* **AIM OF THE TASK**:
Go through the records and copy each line where the string "faces" occurs.

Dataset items
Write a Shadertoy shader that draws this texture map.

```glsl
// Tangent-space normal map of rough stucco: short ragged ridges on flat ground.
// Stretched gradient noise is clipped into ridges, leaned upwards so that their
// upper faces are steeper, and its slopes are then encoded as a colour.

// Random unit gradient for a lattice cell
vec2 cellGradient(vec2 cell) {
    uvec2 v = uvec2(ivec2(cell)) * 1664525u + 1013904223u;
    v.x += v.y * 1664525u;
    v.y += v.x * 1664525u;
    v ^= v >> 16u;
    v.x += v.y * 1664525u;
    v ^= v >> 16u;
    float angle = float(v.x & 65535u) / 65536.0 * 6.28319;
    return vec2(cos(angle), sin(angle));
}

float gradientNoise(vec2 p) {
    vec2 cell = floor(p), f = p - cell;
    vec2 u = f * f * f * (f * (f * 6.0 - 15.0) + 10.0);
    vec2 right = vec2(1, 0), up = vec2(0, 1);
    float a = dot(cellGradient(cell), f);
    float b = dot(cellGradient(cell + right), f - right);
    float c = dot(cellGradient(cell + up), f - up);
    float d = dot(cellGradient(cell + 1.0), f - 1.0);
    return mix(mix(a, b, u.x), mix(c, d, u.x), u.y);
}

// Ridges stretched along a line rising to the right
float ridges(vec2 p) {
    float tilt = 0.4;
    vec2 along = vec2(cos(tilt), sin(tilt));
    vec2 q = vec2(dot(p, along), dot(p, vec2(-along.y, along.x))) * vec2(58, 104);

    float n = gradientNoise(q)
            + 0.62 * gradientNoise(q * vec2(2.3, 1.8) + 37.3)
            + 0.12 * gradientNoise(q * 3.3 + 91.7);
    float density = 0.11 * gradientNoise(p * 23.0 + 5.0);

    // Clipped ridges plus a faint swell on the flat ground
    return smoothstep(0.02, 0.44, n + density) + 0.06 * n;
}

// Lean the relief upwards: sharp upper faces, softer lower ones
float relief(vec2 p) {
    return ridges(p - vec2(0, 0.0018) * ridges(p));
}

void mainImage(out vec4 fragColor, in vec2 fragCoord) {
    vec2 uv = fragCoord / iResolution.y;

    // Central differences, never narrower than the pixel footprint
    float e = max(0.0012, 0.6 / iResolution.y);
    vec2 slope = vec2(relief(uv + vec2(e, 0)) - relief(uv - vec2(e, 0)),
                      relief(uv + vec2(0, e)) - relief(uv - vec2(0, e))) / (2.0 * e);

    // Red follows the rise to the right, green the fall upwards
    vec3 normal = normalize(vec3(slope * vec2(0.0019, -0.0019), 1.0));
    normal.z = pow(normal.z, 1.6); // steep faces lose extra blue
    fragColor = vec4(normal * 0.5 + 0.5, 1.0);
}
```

* **REPLY TO THE EXERCISE**:
// upper faces are steeper, and its slopes are then encoded as a colour.
// Lean the relief upwards: sharp upper faces, softer lower ones
    normal.z = pow(normal.z, 1.6); // steep faces lose extra blue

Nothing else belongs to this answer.